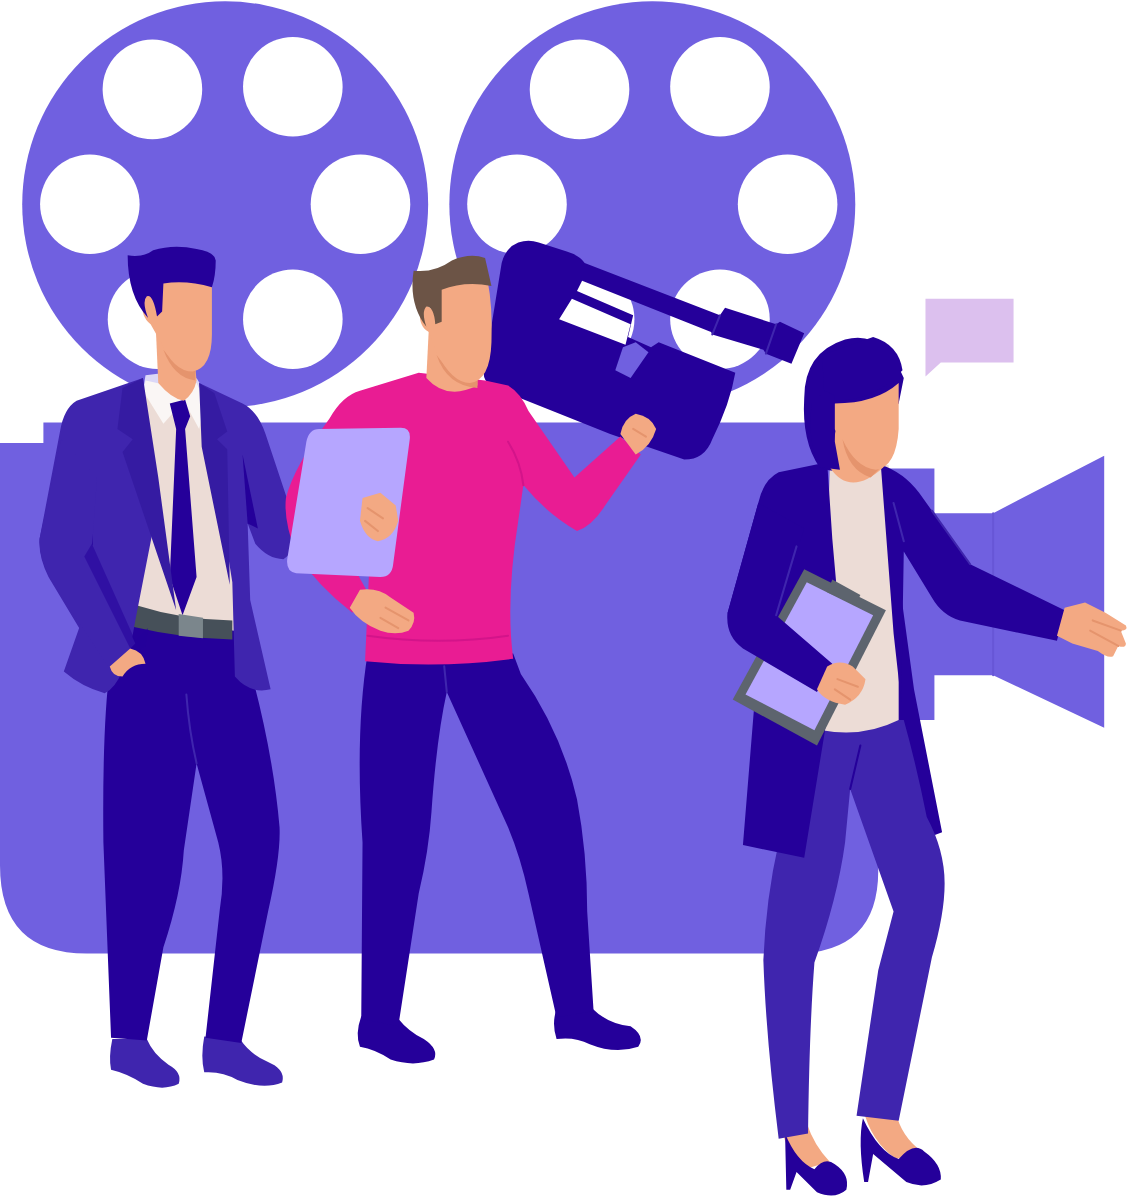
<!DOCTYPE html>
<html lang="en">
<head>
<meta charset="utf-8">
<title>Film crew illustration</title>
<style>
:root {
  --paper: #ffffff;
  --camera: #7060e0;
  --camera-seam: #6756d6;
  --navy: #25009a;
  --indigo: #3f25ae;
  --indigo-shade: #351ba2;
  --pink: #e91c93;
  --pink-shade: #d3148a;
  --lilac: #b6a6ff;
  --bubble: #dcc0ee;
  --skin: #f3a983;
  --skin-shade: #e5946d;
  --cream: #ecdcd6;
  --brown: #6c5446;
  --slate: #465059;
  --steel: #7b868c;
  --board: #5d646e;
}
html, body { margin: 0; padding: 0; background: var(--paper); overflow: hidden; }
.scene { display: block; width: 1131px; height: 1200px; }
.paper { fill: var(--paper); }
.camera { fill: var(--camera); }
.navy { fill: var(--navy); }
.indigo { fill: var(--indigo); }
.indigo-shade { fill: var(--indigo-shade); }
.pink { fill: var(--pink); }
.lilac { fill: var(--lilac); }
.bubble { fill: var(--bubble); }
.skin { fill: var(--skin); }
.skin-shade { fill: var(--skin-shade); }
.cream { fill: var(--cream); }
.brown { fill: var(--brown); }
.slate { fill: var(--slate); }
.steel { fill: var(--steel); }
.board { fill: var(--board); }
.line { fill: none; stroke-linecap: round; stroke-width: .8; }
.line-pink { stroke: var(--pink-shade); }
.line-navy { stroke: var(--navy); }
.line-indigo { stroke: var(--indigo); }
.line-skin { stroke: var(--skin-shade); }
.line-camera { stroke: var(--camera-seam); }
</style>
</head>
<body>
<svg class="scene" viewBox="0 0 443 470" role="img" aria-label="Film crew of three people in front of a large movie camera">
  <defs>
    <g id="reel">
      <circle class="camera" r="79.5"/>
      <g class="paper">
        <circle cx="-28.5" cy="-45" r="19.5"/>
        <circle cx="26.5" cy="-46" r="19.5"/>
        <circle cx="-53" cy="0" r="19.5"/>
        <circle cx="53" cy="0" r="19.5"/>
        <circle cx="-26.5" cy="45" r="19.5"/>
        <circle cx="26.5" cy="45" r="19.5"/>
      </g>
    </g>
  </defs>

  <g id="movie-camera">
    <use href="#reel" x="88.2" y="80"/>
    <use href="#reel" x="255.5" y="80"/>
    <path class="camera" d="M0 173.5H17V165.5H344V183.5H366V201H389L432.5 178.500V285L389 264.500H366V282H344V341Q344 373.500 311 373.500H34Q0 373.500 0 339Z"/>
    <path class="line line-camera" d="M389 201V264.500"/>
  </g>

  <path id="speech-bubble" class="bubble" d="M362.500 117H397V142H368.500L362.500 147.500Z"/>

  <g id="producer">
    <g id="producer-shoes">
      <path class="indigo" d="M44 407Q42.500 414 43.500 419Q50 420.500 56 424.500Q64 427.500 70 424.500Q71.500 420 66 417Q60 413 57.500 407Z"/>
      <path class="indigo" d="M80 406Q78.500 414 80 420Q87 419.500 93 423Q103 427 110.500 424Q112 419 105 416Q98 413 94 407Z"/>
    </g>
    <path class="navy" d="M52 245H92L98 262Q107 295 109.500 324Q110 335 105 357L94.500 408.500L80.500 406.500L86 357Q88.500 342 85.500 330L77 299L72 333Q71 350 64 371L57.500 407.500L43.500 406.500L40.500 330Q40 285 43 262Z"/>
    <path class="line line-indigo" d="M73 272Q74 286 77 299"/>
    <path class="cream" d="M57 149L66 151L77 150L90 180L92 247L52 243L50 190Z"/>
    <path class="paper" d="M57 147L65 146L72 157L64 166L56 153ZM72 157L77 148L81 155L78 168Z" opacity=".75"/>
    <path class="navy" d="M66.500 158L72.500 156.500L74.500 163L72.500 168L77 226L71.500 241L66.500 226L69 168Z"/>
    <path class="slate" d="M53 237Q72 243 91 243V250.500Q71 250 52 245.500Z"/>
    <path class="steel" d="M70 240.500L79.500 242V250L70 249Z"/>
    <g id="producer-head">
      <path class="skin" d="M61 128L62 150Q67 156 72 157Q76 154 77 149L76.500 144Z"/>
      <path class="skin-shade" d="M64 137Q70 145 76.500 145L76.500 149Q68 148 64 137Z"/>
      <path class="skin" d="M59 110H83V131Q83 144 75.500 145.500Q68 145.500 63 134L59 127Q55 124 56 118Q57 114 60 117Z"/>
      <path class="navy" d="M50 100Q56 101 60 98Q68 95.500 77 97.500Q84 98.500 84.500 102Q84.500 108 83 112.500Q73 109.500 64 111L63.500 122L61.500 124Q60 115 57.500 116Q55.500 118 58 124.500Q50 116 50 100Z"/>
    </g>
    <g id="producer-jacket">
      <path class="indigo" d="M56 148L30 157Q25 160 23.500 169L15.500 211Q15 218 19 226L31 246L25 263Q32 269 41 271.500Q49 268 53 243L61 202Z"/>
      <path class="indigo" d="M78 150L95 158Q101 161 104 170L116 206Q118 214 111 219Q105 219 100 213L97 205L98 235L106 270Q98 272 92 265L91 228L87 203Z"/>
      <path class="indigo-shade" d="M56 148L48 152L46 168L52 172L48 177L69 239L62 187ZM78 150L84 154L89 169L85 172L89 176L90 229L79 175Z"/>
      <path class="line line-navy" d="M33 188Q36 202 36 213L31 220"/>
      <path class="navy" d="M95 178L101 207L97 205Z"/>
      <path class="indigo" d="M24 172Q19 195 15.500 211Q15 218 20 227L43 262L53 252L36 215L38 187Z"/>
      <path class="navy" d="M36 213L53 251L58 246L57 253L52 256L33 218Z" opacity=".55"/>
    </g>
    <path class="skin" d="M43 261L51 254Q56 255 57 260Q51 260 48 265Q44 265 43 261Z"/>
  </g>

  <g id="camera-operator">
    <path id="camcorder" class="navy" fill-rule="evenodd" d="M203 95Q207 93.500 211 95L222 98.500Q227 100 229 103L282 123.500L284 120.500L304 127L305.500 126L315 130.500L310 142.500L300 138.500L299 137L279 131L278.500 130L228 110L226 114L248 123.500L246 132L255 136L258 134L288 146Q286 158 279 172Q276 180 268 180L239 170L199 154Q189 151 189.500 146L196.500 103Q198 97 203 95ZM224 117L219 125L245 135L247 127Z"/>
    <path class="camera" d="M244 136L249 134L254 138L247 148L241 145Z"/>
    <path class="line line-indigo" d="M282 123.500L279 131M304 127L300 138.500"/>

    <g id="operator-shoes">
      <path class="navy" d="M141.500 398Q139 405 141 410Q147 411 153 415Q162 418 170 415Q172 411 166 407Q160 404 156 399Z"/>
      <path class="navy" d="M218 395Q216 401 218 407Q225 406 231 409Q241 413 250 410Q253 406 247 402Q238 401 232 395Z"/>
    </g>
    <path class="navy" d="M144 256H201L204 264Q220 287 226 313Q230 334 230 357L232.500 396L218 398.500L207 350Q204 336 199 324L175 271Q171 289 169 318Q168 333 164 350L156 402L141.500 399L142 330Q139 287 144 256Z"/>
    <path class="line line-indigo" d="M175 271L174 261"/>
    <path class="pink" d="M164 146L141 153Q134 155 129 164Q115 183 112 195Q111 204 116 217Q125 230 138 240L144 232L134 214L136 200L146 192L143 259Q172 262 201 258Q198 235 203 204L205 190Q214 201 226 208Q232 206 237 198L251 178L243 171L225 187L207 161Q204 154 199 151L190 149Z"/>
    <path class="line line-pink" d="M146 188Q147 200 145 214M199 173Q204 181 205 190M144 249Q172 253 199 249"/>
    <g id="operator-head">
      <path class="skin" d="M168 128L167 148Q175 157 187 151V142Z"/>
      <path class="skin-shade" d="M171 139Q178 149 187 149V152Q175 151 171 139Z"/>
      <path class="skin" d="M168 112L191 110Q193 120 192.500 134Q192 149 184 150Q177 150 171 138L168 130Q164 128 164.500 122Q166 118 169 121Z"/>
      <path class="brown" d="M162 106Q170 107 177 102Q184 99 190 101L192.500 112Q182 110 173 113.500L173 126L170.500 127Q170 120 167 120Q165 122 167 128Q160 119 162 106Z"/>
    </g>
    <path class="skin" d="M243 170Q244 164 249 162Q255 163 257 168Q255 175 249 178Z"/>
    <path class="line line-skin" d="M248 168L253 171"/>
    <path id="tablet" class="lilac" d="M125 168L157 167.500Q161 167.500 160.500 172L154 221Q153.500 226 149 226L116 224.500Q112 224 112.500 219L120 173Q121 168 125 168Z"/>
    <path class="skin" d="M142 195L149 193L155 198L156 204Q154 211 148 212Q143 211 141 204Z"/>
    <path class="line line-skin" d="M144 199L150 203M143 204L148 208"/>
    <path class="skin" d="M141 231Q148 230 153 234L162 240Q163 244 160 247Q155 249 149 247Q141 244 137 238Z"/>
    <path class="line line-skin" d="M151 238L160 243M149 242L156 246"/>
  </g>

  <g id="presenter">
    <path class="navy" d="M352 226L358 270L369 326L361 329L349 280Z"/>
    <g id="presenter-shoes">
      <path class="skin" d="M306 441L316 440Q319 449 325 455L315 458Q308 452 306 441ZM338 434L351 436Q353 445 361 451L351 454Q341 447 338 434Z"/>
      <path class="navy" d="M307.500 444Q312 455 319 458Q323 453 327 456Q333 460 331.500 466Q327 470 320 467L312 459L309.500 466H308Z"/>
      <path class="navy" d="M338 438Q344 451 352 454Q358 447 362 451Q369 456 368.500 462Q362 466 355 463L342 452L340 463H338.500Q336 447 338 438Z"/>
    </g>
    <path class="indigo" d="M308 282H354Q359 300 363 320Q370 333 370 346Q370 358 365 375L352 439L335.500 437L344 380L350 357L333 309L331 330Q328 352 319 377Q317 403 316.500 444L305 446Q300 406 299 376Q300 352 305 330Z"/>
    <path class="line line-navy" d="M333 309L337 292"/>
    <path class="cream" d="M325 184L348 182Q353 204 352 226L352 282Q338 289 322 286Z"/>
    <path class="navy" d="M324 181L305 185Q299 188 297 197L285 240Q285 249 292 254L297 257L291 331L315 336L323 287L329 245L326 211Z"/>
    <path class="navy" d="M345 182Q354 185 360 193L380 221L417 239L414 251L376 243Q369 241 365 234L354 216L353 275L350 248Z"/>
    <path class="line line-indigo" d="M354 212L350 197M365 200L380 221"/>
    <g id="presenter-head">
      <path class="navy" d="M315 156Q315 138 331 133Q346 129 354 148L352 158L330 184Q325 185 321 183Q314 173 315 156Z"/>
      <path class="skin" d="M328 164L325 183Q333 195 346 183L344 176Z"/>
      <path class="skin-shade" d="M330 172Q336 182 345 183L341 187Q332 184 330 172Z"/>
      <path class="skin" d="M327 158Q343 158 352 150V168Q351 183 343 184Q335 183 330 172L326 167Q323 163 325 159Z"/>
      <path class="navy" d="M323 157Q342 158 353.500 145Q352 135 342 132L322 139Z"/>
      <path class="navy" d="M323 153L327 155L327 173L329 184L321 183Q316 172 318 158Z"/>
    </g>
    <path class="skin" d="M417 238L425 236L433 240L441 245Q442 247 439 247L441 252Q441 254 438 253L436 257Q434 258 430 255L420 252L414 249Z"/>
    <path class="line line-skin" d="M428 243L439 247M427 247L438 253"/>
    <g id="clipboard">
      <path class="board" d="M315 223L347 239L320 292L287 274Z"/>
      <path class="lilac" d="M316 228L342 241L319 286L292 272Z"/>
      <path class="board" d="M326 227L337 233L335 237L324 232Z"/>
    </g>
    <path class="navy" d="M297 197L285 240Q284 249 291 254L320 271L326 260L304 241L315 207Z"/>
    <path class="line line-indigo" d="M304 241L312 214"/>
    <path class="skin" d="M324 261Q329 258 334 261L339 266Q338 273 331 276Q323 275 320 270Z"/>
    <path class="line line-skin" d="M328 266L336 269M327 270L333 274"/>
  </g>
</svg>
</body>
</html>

****

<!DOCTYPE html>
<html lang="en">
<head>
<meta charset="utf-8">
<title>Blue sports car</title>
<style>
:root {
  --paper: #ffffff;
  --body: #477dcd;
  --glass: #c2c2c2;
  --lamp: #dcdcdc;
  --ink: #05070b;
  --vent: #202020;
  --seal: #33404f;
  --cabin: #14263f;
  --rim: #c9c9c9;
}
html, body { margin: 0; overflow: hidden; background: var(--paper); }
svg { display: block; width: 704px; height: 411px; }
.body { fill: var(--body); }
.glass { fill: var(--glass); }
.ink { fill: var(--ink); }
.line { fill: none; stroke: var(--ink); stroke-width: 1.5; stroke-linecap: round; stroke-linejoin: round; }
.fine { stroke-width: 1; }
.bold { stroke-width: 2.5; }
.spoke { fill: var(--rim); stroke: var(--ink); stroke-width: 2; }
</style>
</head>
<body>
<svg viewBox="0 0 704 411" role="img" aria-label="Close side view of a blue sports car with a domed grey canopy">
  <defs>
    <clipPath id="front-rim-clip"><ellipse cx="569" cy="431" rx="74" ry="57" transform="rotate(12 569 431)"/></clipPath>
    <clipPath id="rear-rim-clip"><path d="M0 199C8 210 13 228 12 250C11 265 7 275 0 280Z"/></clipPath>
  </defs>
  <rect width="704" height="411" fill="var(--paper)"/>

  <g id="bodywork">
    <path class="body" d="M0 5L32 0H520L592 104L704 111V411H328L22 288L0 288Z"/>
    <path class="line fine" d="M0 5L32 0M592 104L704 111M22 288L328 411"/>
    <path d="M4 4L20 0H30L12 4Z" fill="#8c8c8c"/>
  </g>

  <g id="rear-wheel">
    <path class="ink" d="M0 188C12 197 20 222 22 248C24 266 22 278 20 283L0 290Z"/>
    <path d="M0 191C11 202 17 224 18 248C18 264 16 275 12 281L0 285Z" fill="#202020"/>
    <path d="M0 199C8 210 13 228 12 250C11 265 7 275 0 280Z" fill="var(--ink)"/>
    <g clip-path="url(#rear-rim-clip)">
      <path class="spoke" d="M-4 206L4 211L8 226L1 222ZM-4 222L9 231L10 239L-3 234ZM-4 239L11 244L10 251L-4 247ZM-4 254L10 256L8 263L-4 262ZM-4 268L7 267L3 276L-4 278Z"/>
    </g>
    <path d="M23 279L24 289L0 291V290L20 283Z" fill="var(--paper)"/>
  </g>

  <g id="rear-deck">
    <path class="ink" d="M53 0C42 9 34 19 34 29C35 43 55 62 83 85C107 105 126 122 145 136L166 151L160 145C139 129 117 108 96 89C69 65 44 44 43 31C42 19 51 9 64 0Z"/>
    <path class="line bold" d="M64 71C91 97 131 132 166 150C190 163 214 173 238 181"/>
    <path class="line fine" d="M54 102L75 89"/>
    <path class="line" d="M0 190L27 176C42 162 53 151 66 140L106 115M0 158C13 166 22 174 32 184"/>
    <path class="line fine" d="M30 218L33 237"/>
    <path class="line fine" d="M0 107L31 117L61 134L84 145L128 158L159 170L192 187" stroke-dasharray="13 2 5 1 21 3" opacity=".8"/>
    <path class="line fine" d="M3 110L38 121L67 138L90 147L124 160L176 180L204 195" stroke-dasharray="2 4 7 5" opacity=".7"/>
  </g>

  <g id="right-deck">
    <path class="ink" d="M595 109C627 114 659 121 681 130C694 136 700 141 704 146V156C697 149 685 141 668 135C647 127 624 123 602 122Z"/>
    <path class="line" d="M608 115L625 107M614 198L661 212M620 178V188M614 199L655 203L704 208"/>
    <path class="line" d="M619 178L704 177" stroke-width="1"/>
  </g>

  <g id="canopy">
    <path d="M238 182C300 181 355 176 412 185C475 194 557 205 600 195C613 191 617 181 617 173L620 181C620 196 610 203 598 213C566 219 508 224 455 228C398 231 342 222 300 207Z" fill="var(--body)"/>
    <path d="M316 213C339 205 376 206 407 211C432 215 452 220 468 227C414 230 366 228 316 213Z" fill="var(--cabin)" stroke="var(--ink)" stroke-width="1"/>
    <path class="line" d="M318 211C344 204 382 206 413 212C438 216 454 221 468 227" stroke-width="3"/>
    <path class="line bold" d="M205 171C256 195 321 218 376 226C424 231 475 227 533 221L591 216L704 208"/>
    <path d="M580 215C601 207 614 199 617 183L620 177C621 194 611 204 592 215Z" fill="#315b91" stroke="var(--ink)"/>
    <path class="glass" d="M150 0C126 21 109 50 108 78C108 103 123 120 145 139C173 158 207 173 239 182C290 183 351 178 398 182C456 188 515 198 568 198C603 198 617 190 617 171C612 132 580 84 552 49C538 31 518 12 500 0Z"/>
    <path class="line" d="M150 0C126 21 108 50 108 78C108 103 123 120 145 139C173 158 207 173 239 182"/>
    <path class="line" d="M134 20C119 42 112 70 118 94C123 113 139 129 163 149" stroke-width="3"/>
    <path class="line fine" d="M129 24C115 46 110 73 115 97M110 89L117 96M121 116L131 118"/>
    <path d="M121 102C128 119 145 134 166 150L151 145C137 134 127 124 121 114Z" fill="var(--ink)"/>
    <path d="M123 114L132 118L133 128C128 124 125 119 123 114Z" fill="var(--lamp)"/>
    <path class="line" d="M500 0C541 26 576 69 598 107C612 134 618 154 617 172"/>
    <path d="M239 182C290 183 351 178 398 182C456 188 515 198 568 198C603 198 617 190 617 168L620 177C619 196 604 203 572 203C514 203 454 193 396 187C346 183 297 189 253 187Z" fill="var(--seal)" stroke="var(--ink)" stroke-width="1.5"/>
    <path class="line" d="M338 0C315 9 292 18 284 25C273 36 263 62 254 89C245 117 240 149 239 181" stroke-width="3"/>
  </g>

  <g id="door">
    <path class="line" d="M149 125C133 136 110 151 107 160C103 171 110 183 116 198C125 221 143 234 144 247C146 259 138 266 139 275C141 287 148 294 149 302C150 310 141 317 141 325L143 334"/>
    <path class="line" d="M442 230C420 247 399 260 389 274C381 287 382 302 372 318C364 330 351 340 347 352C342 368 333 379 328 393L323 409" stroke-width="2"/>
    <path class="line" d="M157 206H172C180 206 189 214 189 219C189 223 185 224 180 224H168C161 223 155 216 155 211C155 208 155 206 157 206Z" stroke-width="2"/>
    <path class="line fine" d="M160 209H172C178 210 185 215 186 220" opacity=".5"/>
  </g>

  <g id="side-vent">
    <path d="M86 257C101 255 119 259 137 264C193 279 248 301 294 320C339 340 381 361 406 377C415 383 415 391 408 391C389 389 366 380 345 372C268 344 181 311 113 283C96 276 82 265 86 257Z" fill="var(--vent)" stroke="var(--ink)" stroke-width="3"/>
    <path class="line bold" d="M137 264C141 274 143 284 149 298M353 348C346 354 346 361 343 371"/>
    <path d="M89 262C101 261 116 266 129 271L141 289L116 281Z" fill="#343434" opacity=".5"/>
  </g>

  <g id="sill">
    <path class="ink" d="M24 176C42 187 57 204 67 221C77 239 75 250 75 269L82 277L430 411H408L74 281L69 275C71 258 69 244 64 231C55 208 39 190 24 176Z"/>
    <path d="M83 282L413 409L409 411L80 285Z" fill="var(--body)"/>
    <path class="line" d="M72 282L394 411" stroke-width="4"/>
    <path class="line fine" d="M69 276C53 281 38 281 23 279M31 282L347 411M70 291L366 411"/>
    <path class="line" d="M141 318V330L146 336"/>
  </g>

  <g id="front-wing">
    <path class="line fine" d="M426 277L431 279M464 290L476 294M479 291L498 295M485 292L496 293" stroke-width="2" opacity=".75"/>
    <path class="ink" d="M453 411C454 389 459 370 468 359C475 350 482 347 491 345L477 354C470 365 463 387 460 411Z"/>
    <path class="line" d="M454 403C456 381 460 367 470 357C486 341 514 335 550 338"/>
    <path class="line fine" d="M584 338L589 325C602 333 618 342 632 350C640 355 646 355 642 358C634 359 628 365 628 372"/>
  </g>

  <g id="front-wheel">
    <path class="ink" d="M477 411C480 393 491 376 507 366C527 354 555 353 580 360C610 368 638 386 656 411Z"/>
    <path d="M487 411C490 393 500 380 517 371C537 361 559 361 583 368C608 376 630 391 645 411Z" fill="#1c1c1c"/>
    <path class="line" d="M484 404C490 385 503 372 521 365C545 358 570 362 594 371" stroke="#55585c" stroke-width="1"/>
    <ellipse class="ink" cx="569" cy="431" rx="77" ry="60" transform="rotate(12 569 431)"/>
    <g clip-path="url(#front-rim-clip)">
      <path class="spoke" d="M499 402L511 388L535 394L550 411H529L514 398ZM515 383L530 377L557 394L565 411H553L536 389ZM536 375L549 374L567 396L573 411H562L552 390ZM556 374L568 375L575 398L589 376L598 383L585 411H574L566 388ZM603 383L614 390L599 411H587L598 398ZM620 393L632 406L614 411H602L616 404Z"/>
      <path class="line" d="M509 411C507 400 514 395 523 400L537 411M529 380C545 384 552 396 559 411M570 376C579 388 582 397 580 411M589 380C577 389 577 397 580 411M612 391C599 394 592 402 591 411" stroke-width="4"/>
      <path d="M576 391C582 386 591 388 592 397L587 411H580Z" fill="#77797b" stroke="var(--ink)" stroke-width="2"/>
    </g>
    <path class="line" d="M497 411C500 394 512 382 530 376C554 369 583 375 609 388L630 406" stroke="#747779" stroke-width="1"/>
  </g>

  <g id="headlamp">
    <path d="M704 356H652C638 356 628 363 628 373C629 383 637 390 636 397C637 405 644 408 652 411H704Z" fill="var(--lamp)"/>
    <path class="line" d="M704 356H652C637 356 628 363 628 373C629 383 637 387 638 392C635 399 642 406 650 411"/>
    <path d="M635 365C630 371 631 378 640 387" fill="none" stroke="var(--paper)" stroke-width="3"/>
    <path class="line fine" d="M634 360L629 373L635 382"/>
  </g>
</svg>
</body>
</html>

****

- [Work instructions] In the entries above, find each line with the word "bold" and copy it.

- [Answer to the exercise]
.bold { stroke-width: 2.5; }
    <path class="line bold" d="M64 71C91 97 131 132 166 150C190 163 214 173 238 181"/>
    <path class="line bold" d="M205 171C256 195 321 218 376 226C424 231 475 227 533 221L591 216L704 208"/>
    <path class="line bold" d="M137 264C141 274 143 284 149 298M353 348C346 354 346 361 343 371"/>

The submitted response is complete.